Self-Driving Cars Are Here. How Does Liability Law Handle Them?

by Staff Blogger | November 13th, 2023

Self-driving cars, once a dream of futuristic sci-fi, are now cruising our streets, reshaping our daily commutes. For road users, they give the hope of enhanced safety and efficiency, and may transform the way we think about transportation.

Despite their advanced sensors and AI capabilities, self-driving cars are not immune to accidents. In 2022, six fatal accidents involving autonomous vehicles and five crashes resulted in serious injuries.

When you’re injured in a self-driving car accident, you can file for compensation–but how do you know who is at fault when nobody is behind the wheel? Our California car accident attorneys can review the evidence to determine who is at fault and help you seek fair compensation.

Liability Factors Involving Self-Driving Technology

Liability depends on factors such as the vehicle’s autonomy level, the driver’s actions, and the manufacturer’s knowledge of defects or safety issues. For an autonomous vehicle collision, the blame could fall on any of the following parties:

  • Manufacturer. The onus might fall on the manufacturer if a vehicle’s internal systems or hardware are flawed, leading to a collision. Companies producing autonomous vehicles must uphold rigorous safety standards and quality inspections to avoid accidents.
  • Human operator. In vehicles that aren’t fully self-driving, the person in the driver’s position might still bear responsibility. There are instances where they are expected to step in, and either failing to act or intervening incorrectly can make them liable.
  • Software developer. The brain behind the car’s decision-making is its software. If a glitch or oversight in the programming leads to an incident, the developer or the company that produced the software might be held responsible.
  • Infrastructure providers.

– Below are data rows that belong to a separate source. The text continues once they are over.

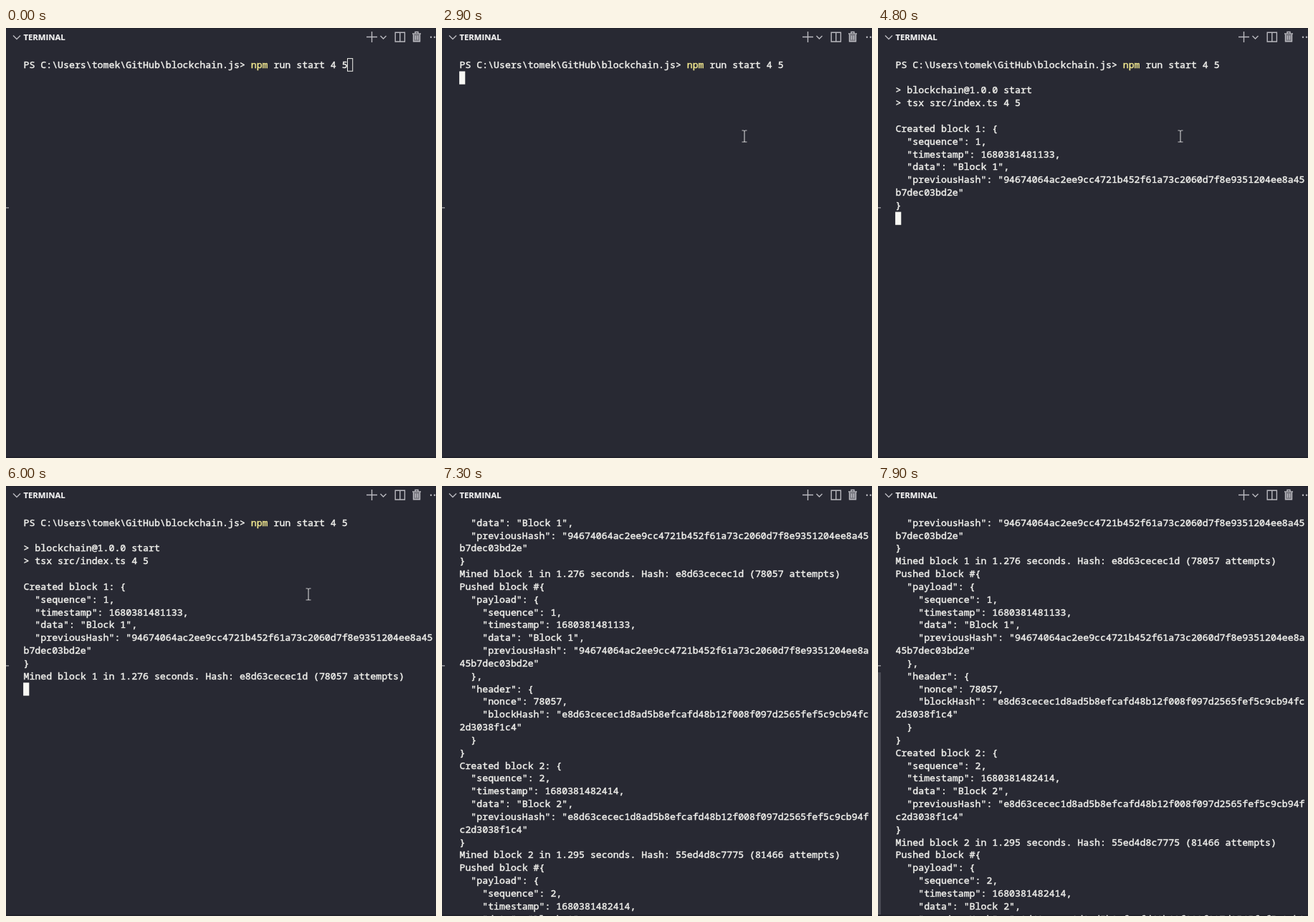
These frames come from a looping animation (600x600 px, 8000 ms). An HTML page:

```html
<!DOCTYPE html>
<html lang="en">
<head>
<meta charset="utf-8">
<title>Terminal</title>
<style>
  html, body { margin: 0; width: 100%; height: 100%; overflow: hidden; background: #282933; }
  svg { display: block; width: 100vw; height: 100vh; }
  .code {
    font: 500 13.22px "Noto Sans Mono", "DejaVu Sans Mono", monospace;
    fill: #f0f0ec; stroke: #f0f0ec; stroke-width: 0.45; white-space: pre;
  }
  .title { font: 700 11.3px "Open Sans", "Noto Sans", sans-serif; fill: #f2f2f2; stroke: #f2f2f2; stroke-width: 0.2; }
  .icon { fill: none; stroke: #b9b9bf; stroke-width: 1.4; }
  .cmd { fill: #f0e68f; stroke: #f0e68f; }
</style>
</head>
<body>
<svg viewBox="0 0 600 600">
  <rect width="600" height="600" fill="#282933"/>
  <rect width="600" height="1" fill="#21222b"/>
  <rect y="598" width="600" height="2" fill="#21222b"/>

  <path class="icon" d="M10 10.5l5 5 5-5"/>
  <text class="title" x="24.5" y="17">TERMINAL</text>
  <g class="icon">
    <path d="M503 12.5h15M510.5 5v15"/>
    <path d="M522.5 11l4 4 4-4"/>
    <path d="M543.2 6.2h13.2v12.8h-13.2zM549.8 6.2v12.8"/>
    <path d="M567 8h12M571 7.5v-2h4v2"/>
    <path d="M568.5 8.5v10.3h9v-10.3M571.5 10.5v6M574.5 10.5v6" fill="#77777f"/>
  </g>
  <g fill="#b9b9bf">
    <circle cx="593" cy="12.7" r="1.2"/>
    <circle cx="598" cy="12.7" r="1.2"/>
  </g>

  <rect id="slider" width="4" fill="#4a4b54"/>
  <rect y="250" width="4" height="1.6" fill="#8e8e93"/>
  <g id="screen"></g>
  <rect id="caret"/>
  <path id="mouse" fill="none" stroke="#c4c4c6" stroke-width="1.2"
    d="M-3.5-8h2q1.5 0 1.5 1.5q0-1.5 1.5-1.5h2M0-6.5v13M-3.5 8h2q1.5 0 1.5-1.5q0 1.5 1.5 1.5h2"/>
</svg>
<script>
const LOOP = 8000, STEP = 100;
const LEFT = 24.5, PITCH = 17.83, CHAR = 7.93, COLS = 72;
const PROMPT = 'PS C:\\Users\\tomek\\GitHub\\blockchain.js> ';
const ARGS = ' run start 4 5';
const $ = id => document.getElementById(id);

const hash0 = '94674064ac2ee9cc4721b452f61a73c2060d7f8e9351204ee8a45b7dec03bd2e';
const hash1 = 'e8d63cecec1d8ad5b8efcafd48b12f008f097d2565fef5c9cb94fc2d3038f1c4';

const fields = (n, time, prev, pad) => [
  `"sequence": ${n},`, `"timestamp": ${time},`,
  `"data": "Block ${n}",`, `"previousHash": "${prev}"`
].map(s => pad + s);
const created = (n, time, prev) =>
  [`Created block ${n}: {`, ...fields(n, time, prev, '  '), '}'];
const mined = (n, secs, hash, tries) =>
  `Mined block ${n} in ${secs} seconds. Hash: ${hash} (${tries} attempts)`;
const payload = (n, time, prev) =>
  ['Pushed block #{', '  "payload": {', ...fields(n, time, prev, '    ')];

const time1 = 1680381481133, time2 = 1680381482414;
const lines = [
  PROMPT + 'npm' + ARGS, '',
  '> blockchain@1.0.0 start', '> tsx src/index.ts 4 5', '',
  ...created(1, time1, hash0),
  mined(1, 1.276, 'e8d63cecec1d', 78057),
  ...payload(1, time1, hash0), '  },',
  '  "header": {', '    "nonce": 78057,', `    "blockHash": "${hash1}"`, '  }', '}',
  ...created(2, time2, hash1),
  mined(2, 1.295, '55ed4d8c7775', 81466),
  ...payload(2, time2, hash1)
];
const rows = lines.flatMap(s => s.match(new RegExp(`.{1,${COLS}}`, 'g')) || ['']);

// [start, rows printed, rows scrolled away]
const output = [
  [0, 1, 0], [2900, 1, 0], [4400, 5, 0], [4800, 12, 0], [6000, 13, 0],
  [6100, 34, 0], [7200, 35, 0], [7300, rows.length, 8], [7400, rows.length, 9]
];
// [time, x, y]
const track = [[900, 161, 190], [1100, 272, 201], [1200, 272, 201], [1500, 422, 151],
  [7100, 422, 151], [7200, 416, 155]];

function place(t) {
  const i = track.findIndex(p => p[0] >= t);
  if (i < 1) return i ? track[track.length - 1].slice(1) : track[0].slice(1);
  const [a, b] = [track[i - 1], track[i]];
  const k = (t - a[0]) / (b[0] - a[0]);
  return [a[1] + (b[1] - a[1]) * k, a[2] + (b[2] - a[2]) * k];
}

const nodes = rows.map((s, i) => {
  const el = document.createElementNS('http://www.w3.org/2000/svg', 'text');
  el.setAttribute('class', 'code');
  el.setAttribute('x', LEFT);
  el.setAttribute('xml:space', 'preserve');
  if (i) el.textContent = s;
  else el.innerHTML = PROMPT.replace('>', '&gt;') + '<tspan class="cmd">npm</tspan>' + ARGS;
  $('screen').append(el);
  return el;
});

function set(el, attrs) {
  for (const k in attrs) el.setAttribute(k, attrs[k]);
}

function draw(t) {
  const [, count, scroll] = output.filter(o => o[0] <= t).pop();
  nodes.forEach((el, i) => set(el, {
    y: Math.round(55.8 + (i - scroll) * PITCH),
    visibility: i >= scroll && i < count ? 'visible' : 'hidden'
  }));

  const typing = t < 2900, focus = t >= 1100;
  const row = typing ? 0 : count;
  set($('caret'), {
    x: LEFT + (typing ? rows[0].length * CHAR : 0) - (focus ? 0.4 : 0),
    y: 42.6 + (row - scroll) * PITCH,
    width: focus ? 8.2 : 7.2,
    height: focus ? 18.2 : 17.6,
    fill: focus ? '#f8f8f4' : 'none',
    stroke: focus ? 'none' : '#f0f0ec',
    visibility: t < 7300 ? 'visible' : 'hidden'
  });

  const [x, y] = place(t);
  set($('mouse'), {
    transform: `translate(${x} ${y})`,
    visibility: t >= 900 && t < 7300 ? 'visible' : 'hidden'
  });

  const top = t < 7900 ? 119 : 260;
  set($('slider'), {
    y: top, height: 598 - top,
    opacity: Math.max(0, Math.min(1, (t - 7300) / 300))
  });
}

let start;
function tick(now) {
  start ??= now;
  draw(Math.floor((now - start) % LOOP / STEP) * STEP);
  requestAnimationFrame(tick);
}
draw(0);
requestAnimationFrame(tick);
</script>
</body>
</html>
```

The environment in which the car operates is just as critical. If the car faces challenges due to substandard road conditions or unsuitable traffic systems, entities responsible for maintaining the infrastructure might be accountable.

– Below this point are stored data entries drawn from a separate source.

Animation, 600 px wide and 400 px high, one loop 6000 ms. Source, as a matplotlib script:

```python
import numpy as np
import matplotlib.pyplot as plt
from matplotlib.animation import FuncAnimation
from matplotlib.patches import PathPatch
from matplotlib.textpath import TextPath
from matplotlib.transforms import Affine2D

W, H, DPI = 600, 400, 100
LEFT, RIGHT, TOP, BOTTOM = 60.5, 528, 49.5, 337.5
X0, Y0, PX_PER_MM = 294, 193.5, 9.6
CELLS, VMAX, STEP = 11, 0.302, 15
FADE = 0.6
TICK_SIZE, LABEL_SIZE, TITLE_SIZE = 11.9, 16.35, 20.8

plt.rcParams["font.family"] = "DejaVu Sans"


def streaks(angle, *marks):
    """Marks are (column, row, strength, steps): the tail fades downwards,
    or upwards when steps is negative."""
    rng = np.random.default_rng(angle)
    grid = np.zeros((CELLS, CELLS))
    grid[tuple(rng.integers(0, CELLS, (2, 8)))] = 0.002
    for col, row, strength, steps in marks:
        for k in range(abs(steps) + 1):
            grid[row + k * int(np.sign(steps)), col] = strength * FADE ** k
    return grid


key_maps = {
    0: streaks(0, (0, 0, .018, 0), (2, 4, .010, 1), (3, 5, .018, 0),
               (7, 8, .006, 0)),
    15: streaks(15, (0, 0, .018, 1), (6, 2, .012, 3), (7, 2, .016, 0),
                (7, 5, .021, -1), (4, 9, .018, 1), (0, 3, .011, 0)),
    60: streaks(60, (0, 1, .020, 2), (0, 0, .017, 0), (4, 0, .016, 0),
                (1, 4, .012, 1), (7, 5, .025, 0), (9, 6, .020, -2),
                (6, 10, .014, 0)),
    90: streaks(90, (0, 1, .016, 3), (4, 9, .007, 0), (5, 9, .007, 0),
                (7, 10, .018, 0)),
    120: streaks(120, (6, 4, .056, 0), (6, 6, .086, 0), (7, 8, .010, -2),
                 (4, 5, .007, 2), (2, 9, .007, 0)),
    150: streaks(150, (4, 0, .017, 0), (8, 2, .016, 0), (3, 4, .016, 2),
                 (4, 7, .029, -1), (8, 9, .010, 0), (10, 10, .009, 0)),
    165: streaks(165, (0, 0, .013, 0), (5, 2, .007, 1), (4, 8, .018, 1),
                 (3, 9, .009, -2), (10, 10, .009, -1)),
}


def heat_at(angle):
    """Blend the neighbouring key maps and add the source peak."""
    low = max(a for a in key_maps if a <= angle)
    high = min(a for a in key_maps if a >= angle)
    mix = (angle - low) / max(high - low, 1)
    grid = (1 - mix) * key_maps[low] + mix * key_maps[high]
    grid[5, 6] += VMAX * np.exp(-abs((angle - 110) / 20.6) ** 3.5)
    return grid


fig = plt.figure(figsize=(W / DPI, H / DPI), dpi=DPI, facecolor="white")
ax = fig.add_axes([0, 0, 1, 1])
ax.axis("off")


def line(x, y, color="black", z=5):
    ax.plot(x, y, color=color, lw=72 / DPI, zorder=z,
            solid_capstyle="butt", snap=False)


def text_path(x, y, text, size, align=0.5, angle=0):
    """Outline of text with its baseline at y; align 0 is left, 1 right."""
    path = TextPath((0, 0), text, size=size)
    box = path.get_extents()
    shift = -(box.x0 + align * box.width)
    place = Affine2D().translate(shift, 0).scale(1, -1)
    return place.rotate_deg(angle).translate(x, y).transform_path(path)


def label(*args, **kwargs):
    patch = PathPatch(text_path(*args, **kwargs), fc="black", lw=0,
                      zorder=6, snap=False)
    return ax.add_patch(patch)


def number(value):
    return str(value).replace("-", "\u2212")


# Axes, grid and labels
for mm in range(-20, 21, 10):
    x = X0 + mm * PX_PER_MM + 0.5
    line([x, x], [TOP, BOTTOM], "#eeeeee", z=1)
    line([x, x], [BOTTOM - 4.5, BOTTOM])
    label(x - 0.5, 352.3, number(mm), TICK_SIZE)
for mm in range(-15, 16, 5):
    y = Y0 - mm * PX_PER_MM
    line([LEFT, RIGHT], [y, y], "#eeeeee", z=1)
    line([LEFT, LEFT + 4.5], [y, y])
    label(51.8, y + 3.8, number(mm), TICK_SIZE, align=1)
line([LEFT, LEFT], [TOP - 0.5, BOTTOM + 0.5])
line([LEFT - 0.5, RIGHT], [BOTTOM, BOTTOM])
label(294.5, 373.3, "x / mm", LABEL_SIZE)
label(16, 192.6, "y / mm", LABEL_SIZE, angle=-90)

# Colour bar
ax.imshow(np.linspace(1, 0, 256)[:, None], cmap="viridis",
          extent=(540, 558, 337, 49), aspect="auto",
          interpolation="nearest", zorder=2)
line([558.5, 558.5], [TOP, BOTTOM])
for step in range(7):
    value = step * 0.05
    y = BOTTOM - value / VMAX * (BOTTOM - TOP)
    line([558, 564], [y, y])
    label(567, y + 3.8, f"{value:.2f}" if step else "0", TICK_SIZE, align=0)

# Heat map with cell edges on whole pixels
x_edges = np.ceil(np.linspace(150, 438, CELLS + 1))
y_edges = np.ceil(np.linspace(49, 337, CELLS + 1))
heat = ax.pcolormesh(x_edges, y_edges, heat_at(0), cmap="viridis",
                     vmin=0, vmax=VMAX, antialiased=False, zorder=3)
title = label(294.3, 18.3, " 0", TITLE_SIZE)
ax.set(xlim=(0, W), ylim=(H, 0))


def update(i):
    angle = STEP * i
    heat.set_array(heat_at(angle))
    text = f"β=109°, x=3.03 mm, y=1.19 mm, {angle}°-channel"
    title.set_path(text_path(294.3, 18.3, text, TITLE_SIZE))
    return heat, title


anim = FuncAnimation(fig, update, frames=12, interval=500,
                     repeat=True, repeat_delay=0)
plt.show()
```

Levels of Autonomy in Self-Driving Vehicles

The vehicle’s autonomy level is critical to self-driving car crash liability. The Society of Automotive Engineers (SAE) classifies self-driving vehicles into six levels, ranging from Level 0 (no automation) to Level 5 (full automation). Each level represents a different degree of human and machine control over the vehicle:

  • Level 0 – no automation. Human drivers are in complete control, and there is no automated assistance.
  • Level 1 – driver assistance. Basic features like adaptive cruise control are automated, but the driver remains primarily responsible.
  • Level 2 – partial automation. The vehicle can control steering and acceleration simultaneously, but the driver must monitor and be ready to take control at any moment.
  • Level 3 – conditional automation. The vehicle can handle most aspects of driving but may require the driver to intervene when prompted.
  • Level 4 – high automation. Vehicles can handle all driving tasks under most conditions, but humans can still take over if needed.
  • Level 5 – full automation. No human intervention is required; the vehicle can operate in all conditions autonomously.

Evolving Nature of Liability Law

As self-driving cars become more prevalent, legal frameworks regarding liability are evolving. Courts and legislators are proactively addressing the issues these vehicles present. Key developments in this area include:

  • Legal precedent. In many cases, standard legal precedents remain whether or not the vehicle has a human operator. For instance, in California’s at-fault insurance system, whoever caused the damages is considered liable and must pay for the damages. This can mean a personal injury or product liability claim, depending on fault.         

Berg Injury Lawyers: Your Advocate in Self-Driving Car Accident Claims

Autonomous vehicles are now part of our daily lives, altering how we perceive responsibility in car accidents. If you’ve been injured in a self-driving car collision, consult with an experienced attorney at Berg Injury Lawyers.

We know California’s laws on autonomous vehicles and will advocate on your behalf, gathering evidence to support your claim and holding the responsible parties accountable.

Contact us today to discuss your case and pursue the compensation you deserve.